Copy out each line below in which the string "crest" appears.

__________

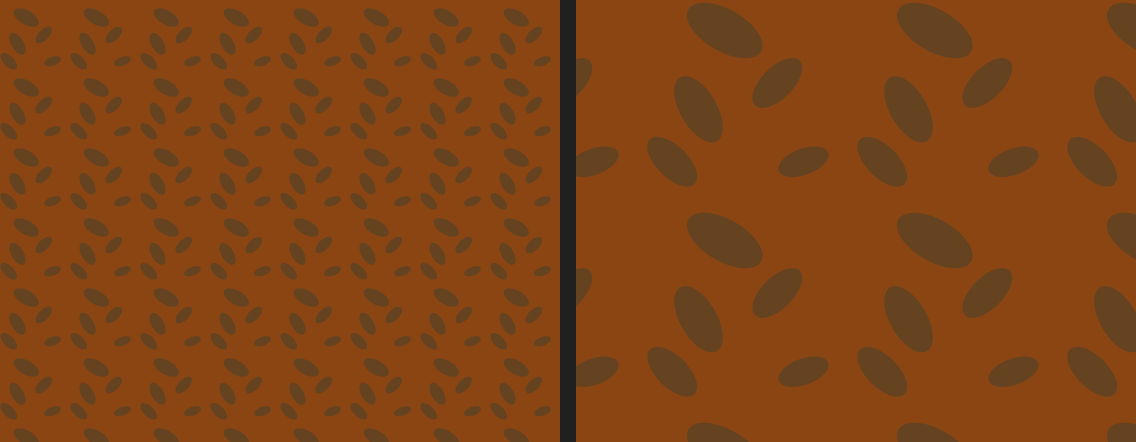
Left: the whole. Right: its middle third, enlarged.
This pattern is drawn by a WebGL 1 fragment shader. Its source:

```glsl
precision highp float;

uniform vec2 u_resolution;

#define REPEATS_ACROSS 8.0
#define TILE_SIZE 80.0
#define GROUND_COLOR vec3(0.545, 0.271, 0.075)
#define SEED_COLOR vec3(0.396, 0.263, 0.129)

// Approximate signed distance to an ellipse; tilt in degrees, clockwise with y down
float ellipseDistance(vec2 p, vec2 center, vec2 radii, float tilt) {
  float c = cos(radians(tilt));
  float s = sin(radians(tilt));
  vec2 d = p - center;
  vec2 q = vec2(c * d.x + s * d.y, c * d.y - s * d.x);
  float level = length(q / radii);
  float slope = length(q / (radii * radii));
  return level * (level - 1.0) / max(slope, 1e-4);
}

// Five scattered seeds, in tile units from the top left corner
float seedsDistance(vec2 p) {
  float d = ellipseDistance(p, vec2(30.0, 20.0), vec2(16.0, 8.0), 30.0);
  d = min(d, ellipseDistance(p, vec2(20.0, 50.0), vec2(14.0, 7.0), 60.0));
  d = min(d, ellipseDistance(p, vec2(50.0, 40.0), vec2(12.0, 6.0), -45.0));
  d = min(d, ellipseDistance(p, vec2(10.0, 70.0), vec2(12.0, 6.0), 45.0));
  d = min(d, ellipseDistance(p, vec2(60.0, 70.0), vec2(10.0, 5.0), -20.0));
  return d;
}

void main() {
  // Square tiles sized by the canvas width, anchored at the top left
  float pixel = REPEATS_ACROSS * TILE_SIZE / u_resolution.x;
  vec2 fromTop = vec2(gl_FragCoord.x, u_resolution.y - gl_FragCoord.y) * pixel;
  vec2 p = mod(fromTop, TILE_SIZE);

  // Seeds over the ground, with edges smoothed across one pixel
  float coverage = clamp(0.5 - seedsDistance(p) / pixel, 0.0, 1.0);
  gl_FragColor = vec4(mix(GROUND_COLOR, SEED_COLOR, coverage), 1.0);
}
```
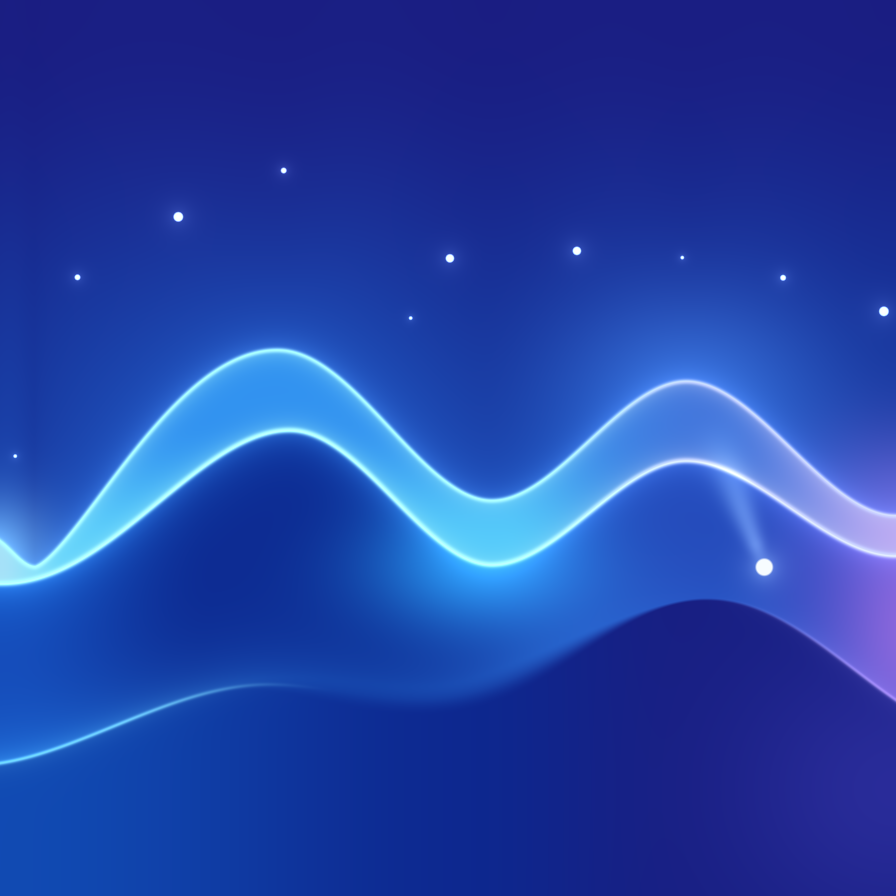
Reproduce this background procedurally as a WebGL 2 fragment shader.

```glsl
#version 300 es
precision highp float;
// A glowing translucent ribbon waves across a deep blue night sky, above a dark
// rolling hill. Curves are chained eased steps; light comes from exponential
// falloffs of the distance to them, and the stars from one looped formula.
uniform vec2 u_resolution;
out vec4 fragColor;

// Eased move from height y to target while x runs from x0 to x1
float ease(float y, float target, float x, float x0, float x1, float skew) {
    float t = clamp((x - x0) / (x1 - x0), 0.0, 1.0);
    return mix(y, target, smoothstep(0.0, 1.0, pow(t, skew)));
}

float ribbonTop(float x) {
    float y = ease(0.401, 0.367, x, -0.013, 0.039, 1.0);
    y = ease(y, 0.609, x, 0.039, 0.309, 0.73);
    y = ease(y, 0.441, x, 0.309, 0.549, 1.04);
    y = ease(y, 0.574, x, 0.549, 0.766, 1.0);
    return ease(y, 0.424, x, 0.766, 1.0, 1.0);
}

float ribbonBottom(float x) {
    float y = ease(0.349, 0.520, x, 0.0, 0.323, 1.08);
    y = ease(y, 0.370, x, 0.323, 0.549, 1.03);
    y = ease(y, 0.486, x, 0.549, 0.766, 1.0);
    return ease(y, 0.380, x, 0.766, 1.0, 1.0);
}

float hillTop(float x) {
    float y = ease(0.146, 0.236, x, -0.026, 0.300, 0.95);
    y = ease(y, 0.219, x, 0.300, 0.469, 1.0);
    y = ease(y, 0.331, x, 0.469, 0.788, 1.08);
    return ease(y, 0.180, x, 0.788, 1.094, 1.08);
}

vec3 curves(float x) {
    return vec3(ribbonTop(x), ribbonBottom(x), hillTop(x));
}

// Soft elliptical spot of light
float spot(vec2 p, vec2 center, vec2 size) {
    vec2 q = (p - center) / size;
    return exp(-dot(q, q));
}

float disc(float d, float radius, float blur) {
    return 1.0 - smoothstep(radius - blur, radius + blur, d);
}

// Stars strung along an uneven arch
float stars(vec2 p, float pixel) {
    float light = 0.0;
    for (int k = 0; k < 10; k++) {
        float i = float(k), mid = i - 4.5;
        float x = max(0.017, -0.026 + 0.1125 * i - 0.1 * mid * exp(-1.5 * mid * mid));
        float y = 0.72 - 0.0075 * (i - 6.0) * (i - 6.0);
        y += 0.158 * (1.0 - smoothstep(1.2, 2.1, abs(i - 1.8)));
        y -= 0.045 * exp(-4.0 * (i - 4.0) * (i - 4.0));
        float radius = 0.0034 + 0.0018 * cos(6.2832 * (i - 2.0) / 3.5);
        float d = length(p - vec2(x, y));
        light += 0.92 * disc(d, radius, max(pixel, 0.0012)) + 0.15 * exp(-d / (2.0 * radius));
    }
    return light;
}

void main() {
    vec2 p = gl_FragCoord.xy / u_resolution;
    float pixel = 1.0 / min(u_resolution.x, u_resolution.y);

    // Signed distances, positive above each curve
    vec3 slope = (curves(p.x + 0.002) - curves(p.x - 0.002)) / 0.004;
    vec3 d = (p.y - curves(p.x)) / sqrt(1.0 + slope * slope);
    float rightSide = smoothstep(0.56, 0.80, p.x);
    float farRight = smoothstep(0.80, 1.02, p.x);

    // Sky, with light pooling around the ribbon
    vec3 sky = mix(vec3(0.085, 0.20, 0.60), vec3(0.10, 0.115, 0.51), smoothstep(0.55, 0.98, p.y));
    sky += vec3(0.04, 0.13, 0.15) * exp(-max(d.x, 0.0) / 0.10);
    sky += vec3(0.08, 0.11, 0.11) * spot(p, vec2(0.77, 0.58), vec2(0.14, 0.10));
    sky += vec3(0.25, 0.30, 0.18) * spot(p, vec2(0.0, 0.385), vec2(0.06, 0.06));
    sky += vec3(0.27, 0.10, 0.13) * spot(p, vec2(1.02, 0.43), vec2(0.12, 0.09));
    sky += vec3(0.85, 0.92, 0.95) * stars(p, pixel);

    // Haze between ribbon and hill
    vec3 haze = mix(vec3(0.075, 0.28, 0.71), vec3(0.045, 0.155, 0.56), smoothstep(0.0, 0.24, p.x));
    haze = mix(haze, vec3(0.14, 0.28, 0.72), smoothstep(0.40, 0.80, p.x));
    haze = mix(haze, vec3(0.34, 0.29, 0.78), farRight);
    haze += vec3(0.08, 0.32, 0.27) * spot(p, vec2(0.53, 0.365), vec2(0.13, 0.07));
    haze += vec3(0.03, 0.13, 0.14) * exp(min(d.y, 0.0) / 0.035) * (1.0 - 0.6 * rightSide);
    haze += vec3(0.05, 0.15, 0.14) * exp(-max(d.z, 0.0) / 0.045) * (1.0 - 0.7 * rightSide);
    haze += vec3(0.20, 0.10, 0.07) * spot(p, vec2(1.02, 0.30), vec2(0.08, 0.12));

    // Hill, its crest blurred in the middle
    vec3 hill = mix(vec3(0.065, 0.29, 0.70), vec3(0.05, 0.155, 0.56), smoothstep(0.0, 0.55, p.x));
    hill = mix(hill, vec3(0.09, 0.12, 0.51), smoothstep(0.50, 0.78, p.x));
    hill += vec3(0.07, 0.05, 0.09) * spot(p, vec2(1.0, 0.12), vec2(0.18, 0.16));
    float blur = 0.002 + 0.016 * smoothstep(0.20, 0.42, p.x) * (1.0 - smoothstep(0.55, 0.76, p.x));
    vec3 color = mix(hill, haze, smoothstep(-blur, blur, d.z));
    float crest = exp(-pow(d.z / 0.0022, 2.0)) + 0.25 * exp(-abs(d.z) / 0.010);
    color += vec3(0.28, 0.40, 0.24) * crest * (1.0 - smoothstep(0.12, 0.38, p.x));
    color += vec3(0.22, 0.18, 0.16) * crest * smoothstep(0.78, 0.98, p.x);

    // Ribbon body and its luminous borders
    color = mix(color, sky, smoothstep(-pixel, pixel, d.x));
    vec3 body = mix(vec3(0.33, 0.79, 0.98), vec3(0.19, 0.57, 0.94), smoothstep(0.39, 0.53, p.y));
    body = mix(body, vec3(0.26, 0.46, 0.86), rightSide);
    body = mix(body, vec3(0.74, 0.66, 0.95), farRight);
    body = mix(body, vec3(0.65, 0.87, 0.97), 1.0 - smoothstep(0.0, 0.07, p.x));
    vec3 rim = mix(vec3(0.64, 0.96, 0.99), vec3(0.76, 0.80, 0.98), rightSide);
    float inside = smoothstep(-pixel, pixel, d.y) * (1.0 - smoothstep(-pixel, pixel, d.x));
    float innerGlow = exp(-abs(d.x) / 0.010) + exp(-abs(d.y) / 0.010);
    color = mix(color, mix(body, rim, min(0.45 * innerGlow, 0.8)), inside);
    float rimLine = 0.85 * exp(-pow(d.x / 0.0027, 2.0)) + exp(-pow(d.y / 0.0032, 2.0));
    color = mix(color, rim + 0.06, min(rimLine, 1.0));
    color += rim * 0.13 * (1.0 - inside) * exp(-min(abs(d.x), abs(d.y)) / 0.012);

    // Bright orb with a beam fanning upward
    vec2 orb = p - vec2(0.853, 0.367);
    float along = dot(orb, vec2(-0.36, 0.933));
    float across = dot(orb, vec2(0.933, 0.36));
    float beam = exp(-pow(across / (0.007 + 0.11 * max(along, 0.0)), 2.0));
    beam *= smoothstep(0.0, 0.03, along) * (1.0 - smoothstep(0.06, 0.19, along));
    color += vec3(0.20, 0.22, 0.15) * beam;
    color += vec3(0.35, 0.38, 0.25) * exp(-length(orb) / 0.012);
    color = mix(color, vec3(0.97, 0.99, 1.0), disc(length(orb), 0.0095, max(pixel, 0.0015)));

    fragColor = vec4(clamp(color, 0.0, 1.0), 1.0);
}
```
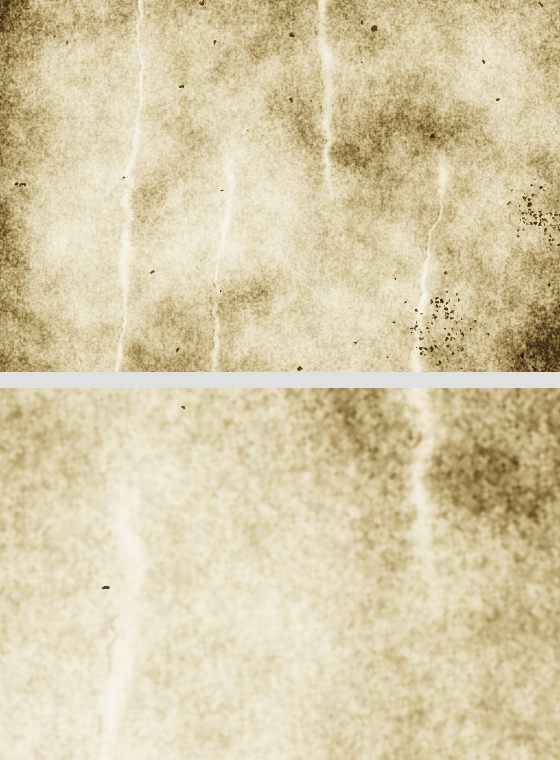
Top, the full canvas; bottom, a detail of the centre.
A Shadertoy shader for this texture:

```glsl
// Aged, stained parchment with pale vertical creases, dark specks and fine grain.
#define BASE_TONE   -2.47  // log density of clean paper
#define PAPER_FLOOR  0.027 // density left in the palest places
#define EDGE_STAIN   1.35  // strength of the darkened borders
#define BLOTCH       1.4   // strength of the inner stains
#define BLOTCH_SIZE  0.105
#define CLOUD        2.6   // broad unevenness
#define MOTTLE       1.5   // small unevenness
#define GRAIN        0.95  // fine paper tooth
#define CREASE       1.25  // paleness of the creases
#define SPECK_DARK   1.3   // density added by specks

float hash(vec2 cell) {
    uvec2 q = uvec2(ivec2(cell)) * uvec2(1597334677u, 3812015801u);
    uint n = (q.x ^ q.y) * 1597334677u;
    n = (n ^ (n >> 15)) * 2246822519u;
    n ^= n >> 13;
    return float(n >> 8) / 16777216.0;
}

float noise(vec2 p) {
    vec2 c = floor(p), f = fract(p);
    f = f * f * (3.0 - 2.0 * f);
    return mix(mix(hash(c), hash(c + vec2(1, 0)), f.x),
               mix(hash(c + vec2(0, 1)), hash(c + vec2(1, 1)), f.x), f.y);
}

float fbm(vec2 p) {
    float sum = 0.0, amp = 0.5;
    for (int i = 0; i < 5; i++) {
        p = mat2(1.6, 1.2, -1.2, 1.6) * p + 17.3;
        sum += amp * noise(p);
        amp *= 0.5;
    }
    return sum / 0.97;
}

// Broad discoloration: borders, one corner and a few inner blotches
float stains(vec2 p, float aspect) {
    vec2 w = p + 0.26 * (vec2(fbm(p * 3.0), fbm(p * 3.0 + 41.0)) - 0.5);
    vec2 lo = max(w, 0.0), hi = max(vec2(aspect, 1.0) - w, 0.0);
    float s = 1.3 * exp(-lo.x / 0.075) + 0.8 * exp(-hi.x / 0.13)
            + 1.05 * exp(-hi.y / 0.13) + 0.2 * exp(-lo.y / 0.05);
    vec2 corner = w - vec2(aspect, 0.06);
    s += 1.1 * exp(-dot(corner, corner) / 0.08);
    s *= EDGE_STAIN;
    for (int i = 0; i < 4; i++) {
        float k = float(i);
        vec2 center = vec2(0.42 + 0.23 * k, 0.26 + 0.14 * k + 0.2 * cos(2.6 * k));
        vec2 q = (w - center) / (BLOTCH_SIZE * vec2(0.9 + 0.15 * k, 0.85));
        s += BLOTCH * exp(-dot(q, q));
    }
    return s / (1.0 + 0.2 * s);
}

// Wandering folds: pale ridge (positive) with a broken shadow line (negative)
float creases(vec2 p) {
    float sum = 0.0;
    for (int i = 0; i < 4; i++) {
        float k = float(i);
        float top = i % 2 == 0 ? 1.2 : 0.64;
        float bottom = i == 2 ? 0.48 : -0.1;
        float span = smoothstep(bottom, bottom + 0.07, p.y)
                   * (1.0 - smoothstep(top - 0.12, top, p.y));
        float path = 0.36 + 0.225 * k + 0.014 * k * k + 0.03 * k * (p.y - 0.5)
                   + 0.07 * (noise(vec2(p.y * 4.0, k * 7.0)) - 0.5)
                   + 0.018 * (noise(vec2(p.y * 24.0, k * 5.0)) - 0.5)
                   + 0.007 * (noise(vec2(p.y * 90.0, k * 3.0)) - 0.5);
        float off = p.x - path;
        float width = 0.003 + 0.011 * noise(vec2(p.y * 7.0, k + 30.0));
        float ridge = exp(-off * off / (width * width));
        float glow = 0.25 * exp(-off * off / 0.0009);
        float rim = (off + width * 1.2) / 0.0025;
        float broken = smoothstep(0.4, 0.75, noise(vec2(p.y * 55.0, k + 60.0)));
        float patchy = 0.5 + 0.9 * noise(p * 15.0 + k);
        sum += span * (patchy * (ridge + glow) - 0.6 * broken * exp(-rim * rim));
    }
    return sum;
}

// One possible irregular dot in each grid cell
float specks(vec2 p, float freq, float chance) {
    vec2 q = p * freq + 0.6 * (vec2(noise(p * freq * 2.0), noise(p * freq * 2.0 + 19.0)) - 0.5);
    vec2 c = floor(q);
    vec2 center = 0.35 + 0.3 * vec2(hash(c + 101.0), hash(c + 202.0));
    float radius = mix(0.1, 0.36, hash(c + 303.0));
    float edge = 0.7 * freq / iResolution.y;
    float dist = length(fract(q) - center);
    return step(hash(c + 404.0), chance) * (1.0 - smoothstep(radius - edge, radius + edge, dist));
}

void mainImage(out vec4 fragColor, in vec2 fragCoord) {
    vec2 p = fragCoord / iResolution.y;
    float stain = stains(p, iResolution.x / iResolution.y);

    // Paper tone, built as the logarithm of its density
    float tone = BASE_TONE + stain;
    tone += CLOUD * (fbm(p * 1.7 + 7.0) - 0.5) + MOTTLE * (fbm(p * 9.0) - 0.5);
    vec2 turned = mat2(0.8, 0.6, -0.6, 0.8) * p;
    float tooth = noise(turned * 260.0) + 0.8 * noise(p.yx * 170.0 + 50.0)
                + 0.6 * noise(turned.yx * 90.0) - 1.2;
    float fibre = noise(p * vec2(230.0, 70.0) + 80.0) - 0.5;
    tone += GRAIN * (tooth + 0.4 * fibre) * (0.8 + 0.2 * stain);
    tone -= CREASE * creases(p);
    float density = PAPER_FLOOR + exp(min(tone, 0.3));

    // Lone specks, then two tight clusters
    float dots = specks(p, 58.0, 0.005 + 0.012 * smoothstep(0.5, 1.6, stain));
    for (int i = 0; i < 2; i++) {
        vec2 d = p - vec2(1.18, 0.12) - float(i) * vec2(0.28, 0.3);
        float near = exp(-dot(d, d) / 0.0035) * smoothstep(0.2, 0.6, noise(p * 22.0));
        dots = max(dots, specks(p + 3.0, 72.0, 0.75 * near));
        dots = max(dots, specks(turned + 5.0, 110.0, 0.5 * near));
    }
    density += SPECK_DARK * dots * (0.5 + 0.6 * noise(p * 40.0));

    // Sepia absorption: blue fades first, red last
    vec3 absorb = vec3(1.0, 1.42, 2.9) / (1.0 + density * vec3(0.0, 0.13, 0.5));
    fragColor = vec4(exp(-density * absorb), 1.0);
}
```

__________

## Result of the exercise
    // Hill, its crest blurred in the middle
    float crest = exp(-pow(d.z / 0.0022, 2.0)) + 0.25 * exp(-abs(d.z) / 0.010);
    color += vec3(0.28, 0.40, 0.24) * crest * (1.0 - smoothstep(0.12, 0.38, p.x));
    color += vec3(0.22, 0.18, 0.16) * crest * smoothstep(0.78, 0.98, p.x);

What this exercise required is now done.